A cheatgrass-choked hillside near the Snake River Birds of Prey National Conservation Area in Idaho
(Brian VanderBrug / Los Angeles Times)

When a team of academic researchers blended wildfire data with satellite images from the Great Basin, they confirmed what public land managers and ranchers have seen on the ground for years: cheatgrass, an invasive grass accidentally introduced by settlers more than a century ago, is fueling bigger, more frequent wildfires in that empty stretch of the West.

Comparing regional land cover maps with the dates and boundaries of Great Basin wildfires, the researchers found that fires in areas dominated by cheatgrass consistently ranked as the largest or second largest. Of the 50 biggest fires recorded in one dataset from 2000 to 2009, 39 involved cheatgrass. The invasive covered 6% of the landscape, but 13% of the burned land, giving it an outsized role in the largest fires.

Cheatgrass-covered rangelands were also nearly four times more likely to burn during that period when compared with all land with native vegetation, according to the study, which appears in the current online edition of Global Change Biology.


Cheatgrass-driven changes in the wildfire cycle are destroying the sagebrush ecosystem in big stretches of the Great Basin, which includes most of Nevada and parts of Utah, Idaho, Oregon and California.

A short-lived annual that is dead most of the year, the exotic grass doesn’t provide the nutrients or wildlife shelter that natives do, ultimately stripping land of its biodiversity.

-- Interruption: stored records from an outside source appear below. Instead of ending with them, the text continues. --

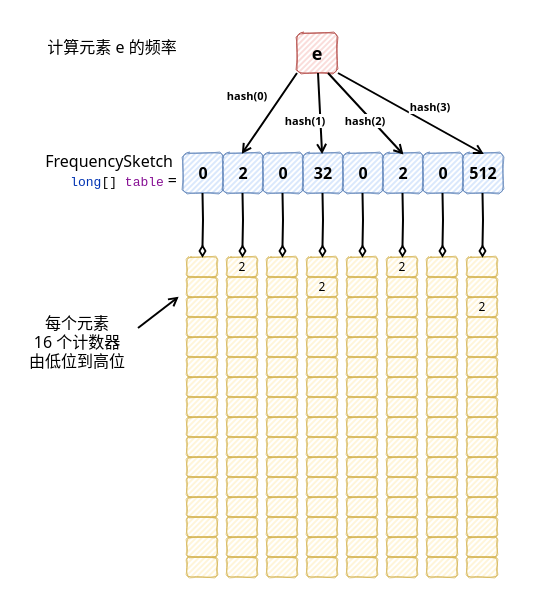
<!DOCTYPE html>
<html lang="zh-CN">
<head>
<meta charset="utf-8">
<title>计算元素 e 的频率</title>
<style>
:root {
  --ink: #000;
  --paper: #fff;
  --red: #b85450;
  --red-hatch: #f8cecc;
  --blue: #6c8ebf;
  --blue-hatch: #dae8fc;
  --yellow: #d6b656;
  --yellow-hatch: #fff2cc;
  --keyword: #0033b3;
  --field: #871094;
}
* { box-sizing: border-box; margin: 0; padding: 0; }
html, body { width: 540px; height: 604px; overflow: hidden; background: var(--paper); }
.diagram {
  position: relative; width: 540px; height: 604px; overflow: hidden;
  color: var(--ink);
  font: 16px/19px "Noto Sans", "Noto Sans CJK SC", sans-serif;
}
.diagram > * { position: absolute; white-space: nowrap; }
svg { display: block; overflow: visible; }
.shared { width: 0; height: 0; }
h1 { left: 32px; top: 38px; width: 160px; font-size: 16px; font-weight: 400; text-align: center; }
.sketch-name { left: 26px; width: 147px; top: 152px; text-align: right; }
.declaration { left: 20px; width: 157px; top: 171px; display: flex; justify-content: flex-end; align-items: baseline; gap: 4px; }
.declaration code { font: 13px/19px "Liberation Mono", monospace; }
.keyword { color: var(--keyword); }
.field { color: var(--field); }
.note { left: 17px; width: 120px; top: 314px; text-align: center; }

.element, .slot { display: grid; place-items: center; width: 40px; height: 40px; font-weight: 700; }
.element > *, .slot > * { grid-area: 1 / 1; }
.element { left: 297px; top: 33px; font-size: 18px; }
.element b, .slot b { z-index: 1; }
.table { left: 183px; top: 153px; display: grid; grid-template-columns: repeat(8, 40px); list-style: none; }
.counters { left: 187px; top: 257px; display: grid; grid-template-columns: repeat(8, 30px); column-gap: 10px; list-style: none; }
.register { display: grid; grid-template-rows: repeat(16, 20px); justify-items: center; }
.register svg { grid-area: 1 / 1 / -1 / 2; }
.count { grid-column: 1; z-index: 1; font-size: 12px; line-height: 19px; }
.row-1 { grid-row: 1; }
.row-2 { grid-row: 2; }
.row-3 { grid-row: 3; }

.red { stroke: var(--red); }
.blue { stroke: var(--blue); }
.yellow { stroke: var(--yellow); }
.connectors { left: 0; top: 0; fill: none; stroke: var(--ink); stroke-width: 2; }
.hash { padding: 0 1px; background: var(--paper); font-size: 11px; line-height: 14px; font-weight: 700; transform: translate(-50%, -50%); }
</style>
</head>
<body>
<main class="diagram">
  <svg class="shared" aria-hidden="true">
    <defs>
      <pattern id="hatch-red" width="4" height="4" patternUnits="userSpaceOnUse" patternTransform="rotate(45)">
        <path d="M1 0V4" stroke="#f8cecc" stroke-width="1.4"/>
      </pattern>
      <pattern id="hatch-blue" width="4" height="4" patternUnits="userSpaceOnUse" patternTransform="rotate(45)">
        <path d="M1 0V4" stroke="#dae8fc" stroke-width="2"/>
      </pattern>
      <pattern id="hatch-yellow" width="4" height="4" patternUnits="userSpaceOnUse" patternTransform="rotate(45)">
        <path d="M1 0V4" stroke="#fff2cc" stroke-width="1.5"/>
      </pattern>
      <g id="square-outline" fill="none">
        <path d="M5 0C14 1 26 -1 35 0Q41 0 40 6C39 15 41 26 40 34Q40 41 34 40C25 39 14 41 6 40Q-1 40 0 34C1 25 -1 14 0 5Q0 0 7 -1"/>
        <path d="M3 1C13 -1 25 1 37 -1Q39 1 41 4C40 14 39 25 41 36Q38 39 36 41C25 40 15 39 4 41Q2 38 -1 37C0 27 1 15 -1 4Q2 2 3 1" stroke-width=".8"/>
      </g>
      <g id="square-red">
        <rect width="40" height="40" rx="6" fill="url(#hatch-red)" stroke="none"/>
        <use href="#square-outline"/>
      </g>
      <g id="square-blue">
        <rect width="40" height="40" rx="6" fill="url(#hatch-blue)" stroke="none"/>
        <use href="#square-outline"/>
      </g>
      <g id="counter" fill="none">
        <path d="M3 0C10 1 20 -1 27 0Q31 0 30 4C29 8 31 13 30 17Q30 20 26 20C19 19 10 21 4 20Q-1 20 0 16C1 12 -1 8 0 4Q0 0 5 0"/>
        <path d="M1 1C10 -1 20 1 29 -1Q30 1 31 3C30 8 30 13 31 18L28 21C20 20 10 20 2 21L-1 18C0 13 0 8 -1 2L2 -1" stroke-width=".6"/>
      </g>
      <g id="counter-pair">
        <use href="#counter"/>
        <use href="#counter" transform="translate(30 20) scale(-1 1)"/>
      </g>
      <g id="counter-block">
        <use href="#counter-pair"/>
        <use href="#counter-pair" y="40"/>
        <use href="#counter-pair" y="80"/>
        <use href="#counter-pair" y="120"/>
      </g>
      <g id="register">
        <rect width="30" height="320" rx="3" fill="url(#hatch-yellow)" stroke="none"/>
        <use href="#counter-block"/>
        <use href="#counter-block" y="160"/>
      </g>
      <path id="arrowhead" d="M-8 -4.5L0 0L-8 4.5"/>
      <g id="slot-link">
        <path d="M0 193Q1 220 0 246"/>
        <path d="M0 246L3 251L0 256L-3 251Z" fill="#fff" stroke-width="1.8"/>
      </g>
    </defs>
  </svg>

  <h1>计算元素 e 的频率</h1>
  <p class="sketch-name">FrequencySketch</p>
  <p class="declaration"><code><span class="keyword">long</span>[] <span class="field">table</span></code><span>=</span></p>
  <p class="note">每个元素<br>16 个计数器<br>由低位到高位</p>

  <div class="element"><svg class="red" width="40" height="40"><use href="#square-red"/></svg><b>e</b></div>

  <ol class="table">
    <li class="slot"><svg class="blue" width="40" height="40"><use href="#square-blue"/></svg><b>0</b></li>
    <li class="slot"><svg class="blue" width="40" height="40"><use href="#square-blue"/></svg><b>2</b></li>
    <li class="slot"><svg class="blue" width="40" height="40"><use href="#square-blue"/></svg><b>0</b></li>
    <li class="slot"><svg class="blue" width="40" height="40"><use href="#square-blue"/></svg><b>32</b></li>
    <li class="slot"><svg class="blue" width="40" height="40"><use href="#square-blue"/></svg><b>0</b></li>
    <li class="slot"><svg class="blue" width="40" height="40"><use href="#square-blue"/></svg><b>2</b></li>
    <li class="slot"><svg class="blue" width="40" height="40"><use href="#square-blue"/></svg><b>0</b></li>
    <li class="slot"><svg class="blue" width="40" height="40"><use href="#square-blue"/></svg><b>512</b></li>
  </ol>

  <ol class="counters">
    <li class="register"><svg class="yellow" width="30" height="320"><use href="#register"/></svg></li>
    <li class="register"><svg class="yellow" width="30" height="320"><use href="#register"/></svg><span class="count row-1">2</span></li>
    <li class="register"><svg class="yellow" width="30" height="320"><use href="#register"/></svg></li>
    <li class="register"><svg class="yellow" width="30" height="320"><use href="#register"/></svg><span class="count row-2">2</span></li>
    <li class="register"><svg class="yellow" width="30" height="320"><use href="#register"/></svg></li>
    <li class="register"><svg class="yellow" width="30" height="320"><use href="#register"/></svg><span class="count row-1">2</span></li>
    <li class="register"><svg class="yellow" width="30" height="320"><use href="#register"/></svg></li>
    <li class="register"><svg class="yellow" width="30" height="320"><use href="#register"/></svg><span class="count row-3">2</span></li>
  </ol>

  <svg class="connectors" width="540" height="604" aria-hidden="true">
    <g class="hash-arrows">
      <path d="M297 73L243 152M318 73L322 152M328 73L402 153M338 73L482 153"/>
      <use href="#arrowhead" transform="translate(243 152) rotate(124)"/>
      <use href="#arrowhead" transform="translate(322 152) rotate(87)"/>
      <use href="#arrowhead" transform="translate(402 153) rotate(47)"/>
      <use href="#arrowhead" transform="translate(482 153) rotate(29)"/>
    </g>
    <g class="note-arrow">
      <path d="M138 328L177 298"/>
      <use href="#arrowhead" transform="translate(177 298) rotate(-38)"/>
    </g>
    <g class="slot-links">
      <use href="#slot-link" x="202.5"/>
      <use href="#slot-link" x="242.5"/>
      <use href="#slot-link" x="282.5"/>
      <use href="#slot-link" x="322.5"/>
      <use href="#slot-link" x="362.5"/>
      <use href="#slot-link" x="402.5"/>
      <use href="#slot-link" x="442.5"/>
      <use href="#slot-link" x="482.5"/>
    </g>
  </svg>

  <span class="hash" style="left:247px;top:96px">hash(0)</span>
  <span class="hash" style="left:305px;top:121px">hash(1)</span>
  <span class="hash" style="left:365px;top:121px">hash(2)</span>
  <span class="hash" style="left:430px;top:107px">hash(3)</span>
</main>
</body>
</html>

It ignites easily and burns quickly, fueling fires that incinerate sagebrush, pinyon-juniper woodlands and other native plants. “As sites burn, more and more of them are likely to become cheatgrass grasslands, thus increasing their future probability of burning,” wrote the study authors, who were from Penn State, the University of Massachusetts-Amherst, UC Santa Barbara and University College London.